EXTRACTED DATA below:

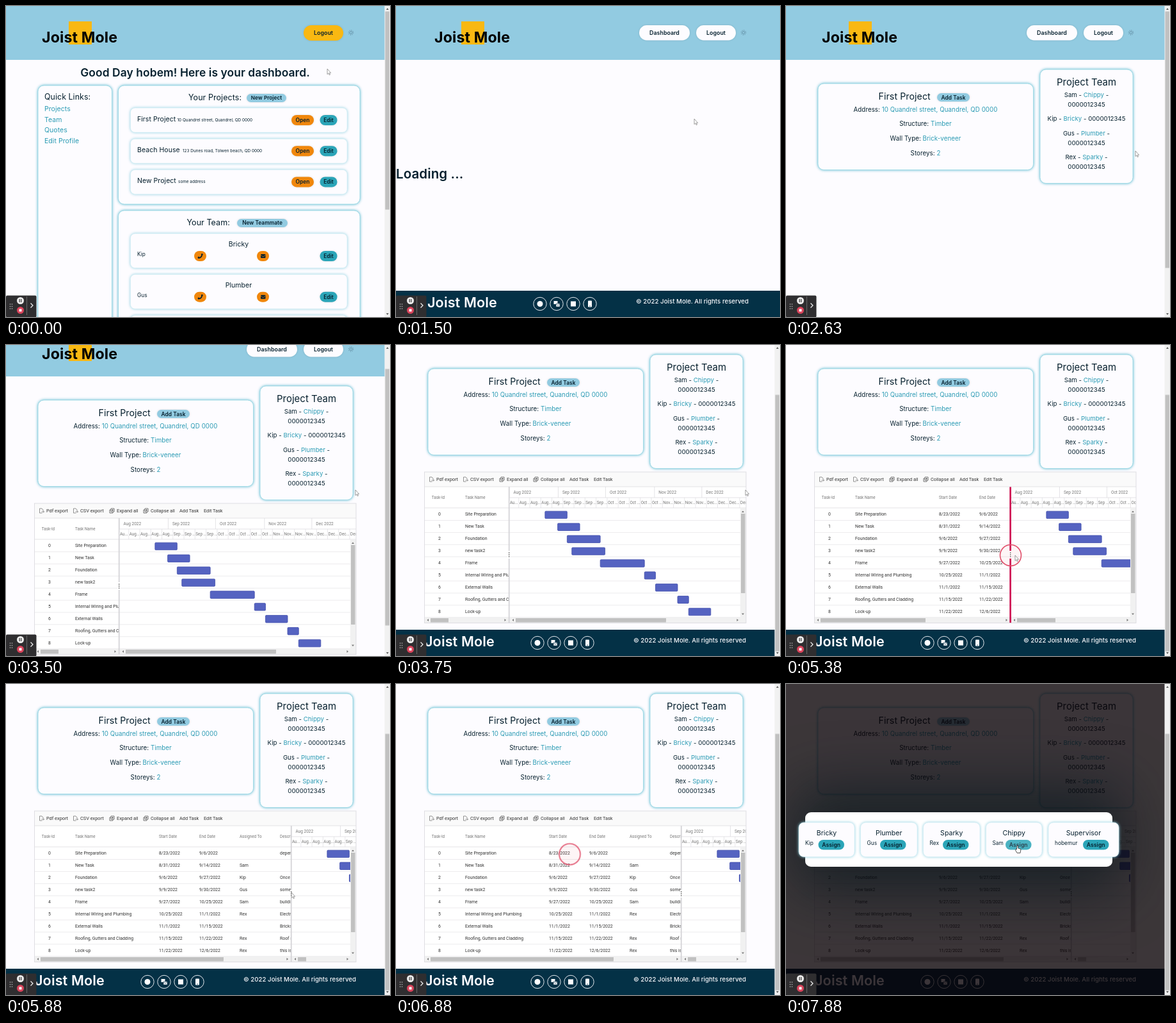
Recreate the animation shown at these times as an HTML page. Size 600 px wide and 485 px high, loop 8 s.

```html
<!DOCTYPE html>
<html lang="en">
<head>
<meta charset="utf-8">
<title>Building dashboard</title>
<style>
html, body { margin: 0; width: 100%; height: 100%; overflow: hidden; background: #fdfcff; }
svg { display: block; width: 600px; height: 485px; }
text { font-family: Inter, sans-serif; fill: #06202e; letter-spacing: .005em; white-space: pre; }
.mid { text-anchor: middle; }
.end { text-anchor: end; }
.medium { font-weight: 500; }
.semi { font-weight: 600; }
.bold { font-weight: 700; fill: #000; }
.link { fill: #2b9bb4; }
.light { fill: #fdfcff; }
.grid { font-family: Roboto, sans-serif; fill: #333; letter-spacing: 0; }
.grey { fill: #777; }
.card { fill: #fdfcff; stroke: #9bd8e5; stroke-width: .8; filter: drop-shadow(0 0 2px #4fb4cb); }
.row { fill: #fdfcff; stroke: #d3eef5; stroke-width: .6; filter: drop-shadow(0 0 2px #8fd0e0); }
.pill { filter: drop-shadow(0 .5px 1.5px #0002); }
#glow { filter: blur(45px); }
</style>
</head>
<body>
<svg id="stage" viewBox="0 0 600 485"></svg>
<script>
const LOOP = 8000;
const BRAND = 'Joist Mole', PHONE = '0000012345';
const HOME = '10 Quandrel street, Quandrel, QD 0000';
const crew = { Bricky: 'Kip', Plumber: 'Gus', Sparky: 'Rex', Chippy: 'Sam', Supervisor: 'hobemur' };
const SKY = '#92cbe1', YELLOW = '#f9b812', ORANGE = '#f0870c', TEAL = '#2ba5b8', NAVY = '#043146';

// y is the middle of the capitals
const text = (x, y, size, str, cls = '') =>
  `<text x="${x}" y="${y}" dy=".36em" font-size="${size}" class="${cls}">${str}</text>`;
const rect = (x, y, w, h, fill, r = 0, extra = '') =>
  `<rect x="${x}" y="${y}" width="${w}" height="${h}" rx="${r}" fill="${fill}" ${extra}/>`;
const box = (x1, y1, x2, y2, cls, r = 9) =>
  `<rect x="${x1}" y="${y1}" width="${x2 - x1}" height="${y2 - y1}" rx="${r}" class="${cls}"/>`;
const circle = (x, y, r, fill, extra = '') => `<circle cx="${x}" cy="${y}" r="${r}" fill="${fill}" ${extra}/>`;
const line = (d, stroke, width = 1) => `<path d="${d}" fill="none" stroke="${stroke}" stroke-width="${width}"/>`;
const shape = (d, fill) => `<path d="${d}" fill="${fill}"/>`;
const group = (content, { id = '', x = 0, y = 0, extra = '' } = {}) =>
  `<g ${id && `id="${id}"`} ${x || y ? `transform="translate(${x} ${y})"` : ''} ${extra}>${content}</g>`;
const pill = (x, y, w, h, fill, label, size = 8.4, extra = 'class="pill"') =>
  rect(x, y, w, h, fill, h / 2, extra) + text(x + w / 2, y + h / 2, size, label, 'mid semi');
const link = str => `<tspan class="link">${str}</tspan>`;

const sun = circle(539, 41.5, 2, 'none', 'stroke="#4a7186" stroke-width=".6"') +
  circle(539, 41.5, 3.7, 'none', 'stroke="#4a7186" stroke-width=".9" stroke-dasharray="1 1.9"');
const header = buttons => rect(-10, 0, 620, 84, SKY) + rect(98, 24, 36, 36, YELLOW) +
  text(56, 48.5, 23.2, BRAND, 'bold') + buttons + sun;
const navButtons = pill(376, 30, 79, 23.5, '#fdfcff', 'Dashboard', 8.8) + pill(465, 30, 62, 23.5, '#fdfcff', 'Logout', 8.8);

const badges = [221, 247, 273, 299].map(x =>
  circle(x, 464.5, 10.2, 'none', 'stroke="#fdfcff" stroke-width=".9"')).join('');
const footer = rect(-10, 444, 620, 41, NAVY) + text(45, 462.5, 21.6, BRAND, 'semi light') + badges +
  circle(221, 464.5, 4.5, '#fdfcff') +
  rect(242.5, 460, 6, 5, '#fdfcff') + rect(246, 464, 6, 5, '#fdfcff', .5, `stroke="${NAVY}" stroke-width=".6"`) +
  line('M246.5 465l2.5 2l2.5 -2', NAVY, .6) +
  rect(269, 460.5, 8, 8, '#fdfcff') +
  rect(296, 459.5, 6, 10, '#fdfcff', 1) + circle(299, 468, .7, NAVY) +
  text(547, 460.5, 9.6, `© 2022 ${BRAND}. All rights reserved`, 'end medium light');

const scrollbar = (height, id) => rect(591.5, 0, 8.5, 485, '#f1f1f1') +
  rect(592.5, 8.5, 6.5, height, '#c1c1c1', 0, id && `id="${id}"`) +
  shape('M594 6h4l-2 -3zM594 479h4l-2 3z', '#666');

// Dashboard
const editButton = y => pill(490.5, y, 27, 16, TEAL, 'Edit');
const projectRow = ([name, offset, address], i) => {
  const y = 159 + i * 48.2;
  return box(194.5, y, 533, y + 38, 'row', 7) + text(205, y + 17, 10.5, name) +
    text(offset, y + 18.5, 6.35, address) + pill(446, y + 11, 35, 16, ORANGE, 'Open') + editButton(y + 11);
};
const iconButtons = y => rect(294, y, 19, 16, ORANGE, 8) + rect(392, y, 19, 16, ORANGE, 8) +
  line(`M300.6 ${y + 11}q5 0 6 -6`, '#06202e', 1.7) + line(`M300 ${y + 11}l2 -1.5M305.7 ${y + 6.4}l1.2 -2`, '#06202e', 2.2) +
  rect(398, y + 5, 7.5, 6, '#06202e', 1) + line(`M398 ${y + 6.5}l3.7 2.5l3.8 -2.5`, ORANGE, .7);
const teamRow = (role, i) => {
  const y = 355 + i * 63.7;
  return box(194.5, y, 533, y + 53.5, 'row', 7) + text(363.5, y + 16.5, 10.5, role, 'mid') +
    text(205, y + 32, 8.3, crew[role]) + iconButtons(y + 27) + editButton(y + 27);
};
const dashboard = header(pill(465, 30, 62, 24, YELLOW, 'Logout', 8.8)) +
  text(295.5, 104, 17.4, 'Good Day hobem! Here is your dashboard.', 'mid semi') +
  box(50, 124, 165.5, 520, 'card') + text(60, 142, 12.4, 'Quick Links:') +
  ['Projects', 'Team', 'Quotes', 'Edit Profile'].map((s, i) => text(60, 160 + i * 16.8, 10.5, s, 'link')).join('') +
  box(175.5, 124, 553, 309, 'card') + text(285, 142, 12.5, 'Your Projects:') +
  pill(376, 137, 62, 13, SKY, 'New Project', 8.2) +
  [['First Project', 267.5, HOME], ['Beach House', 276, '123 Dunes road, Tolwen beach, QD 0000'],
   ['New Project', 269, 'some address']].map(projectRow).join('') +
  box(175.5, 319, 553, 560, 'card') + text(282.5, 337.5, 12.5, 'Your Team:') +
  pill(361, 332, 79, 13, SKY, 'New Teammate', 8.3) +
  ['Bricky', 'Plumber', 'Sparky'].map(teamRow).join('') + scrollbar(309, '');

const loading = rect(0, 0, 600, 485, '#fdfcff') + group(header(navButtons) + footer, { x: 4 }) +
  text(0, 262, 20.5, 'Loading ...', 'semi');

// Gantt grid; days count from 1 August 2022
const DAY = 2.466;
const dateOf = day => new Date(2022, 7, 1 + day);
const monthOf = day => dateOf(day).toLocaleDateString('en-US', { month: 'short' });
const { Bricky, Plumber, Sparky, Chippy } = crew;
const tasks = [
  ['Site Preparation', 22, 36, '', 'depends on'], ['New Task', 30, 44, Chippy, ''],
  ['Foundation', 36, 57, Bricky, 'Once the'], ['new task2', 39, 60, Plumber, 'some text'],
  ['Frame', 57, 85, Chippy, 'building'], ['Internal Wiring and Plumbing', 85, 92, Sparky, 'Electrician'],
  ['External Walls', 92, 106, '', 'Bricks and'], ['Roofing, Gutters and Cladding', 106, 113, Sparky, 'Roof sheets'],
  ['Lock-up', 113, 127, Sparky, 'this is the']
];
const columns = [108, 239, 302, 365, 428];
const rowY = i => 264 + i * 18.9;
const rowLines = tasks.map((_, i) => line(`M45 ${rowY(i) + 9.5}H547`, '#e4e3e6', .7)).join('');

const exportIcon = x => line(`M${x + 4.5} 213h-4v-7h3.5l2 2v1.5M${x + 3.5} 211h4m-1.5 -1.5l1.5 1.5l-1.5 1.5`, '#666', .7);
const stackIcon = x => line(`M${x + 2} 206h5v5h-5zM${x + 2} 208h-2v5h5v-2M${x + 3} 208.5h3M${x + 4.5} 207v3`, '#555', .8);
const toolbar = rect(45, 198, 502, 23, '#fafafa') + exportIcon(52) + exportIcon(105) + stackIcon(162) + stackIcon(215) +
  [[63, 'Pdf export'], [116, 'CSV export'], [173, 'Expand all'], [226, 'Collapse all'], [271, 'Add Task'], [309, 'Edit Task']]
    .map(([x, s]) => text(x, 209.5, 7.35, s, 'grid')).join('');

const tablePane = rect(45, 221, 502, 213, '#fff') + rowLines + line('M45 254H547', '#dddce0', .8) +
  text(66, 238, 6.3, 'Task-Id', 'grid grey mid') +
  ['Task Name', 'Start Date', 'End Date', 'Assigned To', 'Description']
    .map((s, i) => text(columns[i], 238, 6.3, s, 'grid grey')).join('') +
  tasks.map(([name, from, to, who, note], i) => text(68, rowY(i), 6.9, i, 'grid mid') +
    [name, dateOf(from).toLocaleDateString('en-US'), dateOf(to).toLocaleDateString('en-US'), who, note]
      .map((s, c) => text(columns[c], rowY(i), 6.9, s, 'grid')).join('')).join('') +
  rect(45, 425, 502, 9, '#f1f1f1') + shape('M51 427v4l-2.5 -2z', '#777') +
  group(rect(0, 426, 1, 6.5, '#c1c1c1', 0, 'id="tableThumb"'), { x: 54 });

const weeks = Array.from({ length: 21 }, (_, i) => 6 + i * 7).map(day => {
  const month = monthOf(day), x = 177 + day * DAY;
  return line(`M${x} 238V254`, '#dddce0', .7) +
    text(x + 1, 246, 6.3, month + (/Sep|Oct/.test(month) ? ' ...' : '...'), 'grid grey');
}).join('');
const months = [0, 31, 61, 92, 122].map(day => {
  const x = 177 + day * DAY;
  return line(`M${x} 221V238`, '#dddce0', .8) + text(x + 6.5, 229.5, 6.5, monthOf(day) + ' 2022', 'grid grey');
}).join('');
const bars = tasks.map(([, from, to], i) => rect(178.6 + from * DAY, rowY(i) - 4.8, (to - from) * DAY, 11.4,
  '#5563c1', 1.2, 'stroke="#4350ac" stroke-width=".8"')).join('');
const chartPane = rect(176, 221, 400, 213, '#fff') + group(rowLines, { x: 132 }) +
  line('M177 238H570M177 254H570', '#dddce0', .8) + weeks + months + text(178, 246, 6.3, 'Au...', 'grid grey') + bars +
  rect(176, 425, 400, 9, '#f1f1f1') + group(rect(0, 426, 1, 6.5, '#c1c1c1', 0, 'id="chartThumb"'), { x: 187 }) +
  shape('M184 427v4l-2.5 -2zM169.5 427v4l2.5 -2z', '#777') +
  rect(175.8, 221, 1.8, 213, '#d5d4d8') + rect(175.3, 221, 2.6, 213, '#cf1150', 0, 'id="grip"') +
  rect(175, 321, 3, 12, '#fff') + [324, 327, 330].map(y => rect(176, y - .6, 1.3, 1.3, '#333')).join('');
const grid = group(toolbar + tablePane + group(chartPane, { id: 'chart' }) +
  rect(538, 254, 9, 171, '#f1f1f1') + rect(539, 263, 6.5, 124, '#c1c1c1') +
  shape('M540 261h4l-2 -2.5zM540 418.5h4l-2 2.5z', '#777') +
  rect(538, 425, 9, 9, '#f1f1f1') + shape('M532.5 427v4l2.5 -2z', '#777') +
  line('M45 221H547', '#dddce0', .8), { extra: 'clip-path="url(#gridArea)"' });

// Project page
const teamLines = [[55, `${Chippy} - ${link('Chippy')} -`], [69.5, PHONE], [92, `${Bricky} - ${link('Bricky')} - ${PHONE}`],
  [115, `${Plumber} - ${link('Plumber')} -`], [129.5, PHONE], [152, `${Sparky} - ${link('Sparky')} -`], [166.5, PHONE]];
const details = [['Address', HOME], ['Structure', 'Timber'], ['Wall Type', 'Brick-veneer'], ['Storeys', '2']];
const project = header(navButtons) + group(
  box(50, 37, 386.5, 171.5, 'card') + text(144.5, 56.5, 14.2, 'First Project') +
  pill(236, 52, 51, 13, SKY, 'Add Task', 8.4) +
  details.map(([k, v], i) => text(218, 77 + i * 22.8, 9.75, `${k}: ${link(v)}`, 'mid')).join('') +
  box(397, 15, 542, 192.5, 'card') + text(469.5, 35, 14.9, 'Project Team', 'mid') +
  teamLines.map(([y, s]) => text(469.5, y, 9.6, s, 'mid')).join('') +
  `<g id="gantt">${grid}${rect(44.5, 198, 502.5, 235.5, 'none', 0, 'stroke="#dcdbe0" stroke-width=".9"')}</g>` +
  footer, { y: 84 });

// Assign dialog
const assignCard = ([x1, x2, role]) => {
  const nameX = x1 + 10, buttonX = x1 + (role === 'Supervisor' ? 54 : 30.5);
  return box(x1, 216, x2, 269.5, 'row', 8) + text((x1 + x2) / 2, 232.5, 10.5, role, 'mid') +
    text(nameX, 248, 8.3, crew[role]) + pill(buttonX, 243, 40.5, 15.5, TEAL, 'Assign', 8.6, '');
};
const dialog = rect(10, 160, 520, 165, '#04141c', 40, 'id="glow" fill-opacity=".6"') + rect(30, 200, 480, 85, '#fff', 9) +
  [[20, 107, 'Bricky'], [116.5, 205, 'Plumber'], [214.5, 303, 'Sparky'], [312.5, 400, 'Chippy'], [410, 520, 'Supervisor']]
    .map(assignCard).join('') +
  rect(343, 243, 40.5, 15.5, '#fff', 7.8, 'id="hover" fill-opacity=".15"');

const recorder = rect(0, 451.5, 47.5, 34, '#2f2e30', 2) +
  [465, 468.5, 472].map(y => circle(6.5, y, .8, '#bbb') + circle(9.5, y, .8, '#bbb')).join('') +
  circle(22.5, 459.5, 5.5, '#ececec') + line('M21.2 457v5M23.8 457v5', '#333', 1.2) +
  circle(22.5, 474.5, 5.5, '#d8435a') + rect(20.5, 472.5, 4, 4, '#fff') +
  line('M32.5 453V482', '#777', .8) + line('M38.5 463.5l3.5 3.5l-3.5 3.5', '#eee', 1.3);

const arrow = '<path d="M0 0V8.5L1.9 6.8L3.2 9.6L4.5 9L3.2 6.3H5.6Z" fill="#fff" stroke="#777" stroke-width=".7"/>';
const hand = '<path d="M1.5 .5V6L0 5.5L-.5 7L2 11.5H7L8 5.5L3.5 4V.5Z" fill="#fff" stroke="#444" stroke-width=".9"/>';

document.getElementById('stage').innerHTML =
  `<defs><clipPath id="gridArea"><rect x="45" y="198" width="502" height="236"/></clipPath></defs>` +
  group(dashboard, { id: 'dashboard' }) + group(loading, { id: 'loading' }) +
  `<g id="projectScene"><g id="page">${project}</g>` + rect(0, 0, 592, 485, '#080004', 0, 'id="shade"') +
  group(dialog, { id: 'dialog' }) + scrollbar(400, 'pageThumb') + '</g>' + recorder +
  circle(0, 0, 16.5, '#e0506b', 'id="ring" fill-opacity=".06" stroke="#e0506b" stroke-width="1.6"') +
  group(arrow, { id: 'arrow' }) + group(hand, { id: 'hand' });

// Stepped CSS keyframes from [ms, ...values] entries
const sheet = document.head.appendChild(document.createElement('style'));
const animate = (id, entries, css) => {
  const steps = entries.map(([ms, ...v]) => `${ms / LOOP * 100}%{${css(...v)}}`).join('');
  sheet.textContent += `@keyframes ${id}{${steps}}#${id}{animation:${id} ${LOOP}ms step-end infinite}`;
};
const opacity = v => `opacity:${v}`;
const move = (x, y, o = 1) => `transform:translate(${x}px,${y}px);opacity:${o}`;
const show = (id, from, to) => animate(id, [[0, 0], [from, 1], ...(to ? [[to, 0]] : [])], opacity);

animate('dashboard', [[0, 1], [1250, 0]], opacity);
show('loading', 1250, 2630);
show('projectScene', 2630);
show('gantt', 2750);
show('grip', 5000, 5880);
show('hover', 7750);
animate('shade', [[0, 0], [7000, .5], [7130, .79]], opacity);
animate('dialog', [[0, 0], [7000, .6], [7130, 1]], opacity);

const scroll = [[0, 0], [3500, 35], [3630, 70], [3750, 84]];
animate('page', scroll, y => move(0, -y));
animate('pageThumb', scroll, y => move(0, y * 469 / 569));

const drag = [[0, 0], [5130, 30], [5250, 95], [5380, 174], [5500, 225], [5630, 258], [5750, 269]];
animate('chart', drag, x => move(x, 0));
animate('tableThumb', drag, x => `transform:scaleX(${(114 + x) * (132 + x) / 537})`);
animate('chartThumb', drag, x => `transform:scaleX(${(343 - x) * (361 - x) / 527})`);

const dragSteps = drag.slice(1);
animate('ring', [[0, 466, 178, 0], [1000, 466, 178], [1250, 466, 178, 0], [5000, 177, 328],
  ...dragSteps.slice(0, -1).map(([ms, x]) => [ms, 177 + x, 328]),
  [5750, 446, 328, 0], [6750, 271.5, 265.5], [7000, 271.5, 265.5, 0]], move);
animate('arrow', [[0, 502, 98], [130, 512, 110], [250, 540, 146], [380, 567, 169], [500, 577, 177],
  [750, 560, 178], [880, 508, 178], [1000, 466, 176], [1750, 471, 178], [1880, 488, 188], [2000, 510, 202],
  [2130, 529, 215], [2250, 541, 223], [2380, 546, 226], [4000, 532, 231], [4130, 470, 252], [4250, 380, 286],
  [4380, 280, 320], [4500, 205, 342], [4630, 183, 342, 0], [5000, 184, 328],
  ...dragSteps.map(([ms, x]) => [ms, 184 + x, 328]),
  [5880, 446, 325], [6000, 420, 315], [6130, 380, 300], [6250, 340, 286], [6380, 305, 274], [6500, 282, 264],
  [6630, 271, 260, 0], [7130, 275, 259], [7500, 292, 258], [7630, 322, 256], [7750, 348, 253, 0]], move);
animate('hand', [[0, 0, 0, 0], [7750, 348, 253], [7880, 359, 252]], move);
</script>
</body>
</html>
```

End of EXTRACTED DATA.

Among the lines of the data above, find those with the word "rowLines" and show them.

ANSWER SECTION.
const rowLines = tasks.map((_, i) => line(`M45 ${rowY(i) + 9.5}H547`, '#e4e3e6', .7)).join('');
const tablePane = rect(45, 221, 502, 213, '#fff') + rowLines + line('M45 254H547', '#dddce0', .8) +
const chartPane = rect(176, 221, 400, 213, '#fff') + group(rowLines, { x: 132 }) +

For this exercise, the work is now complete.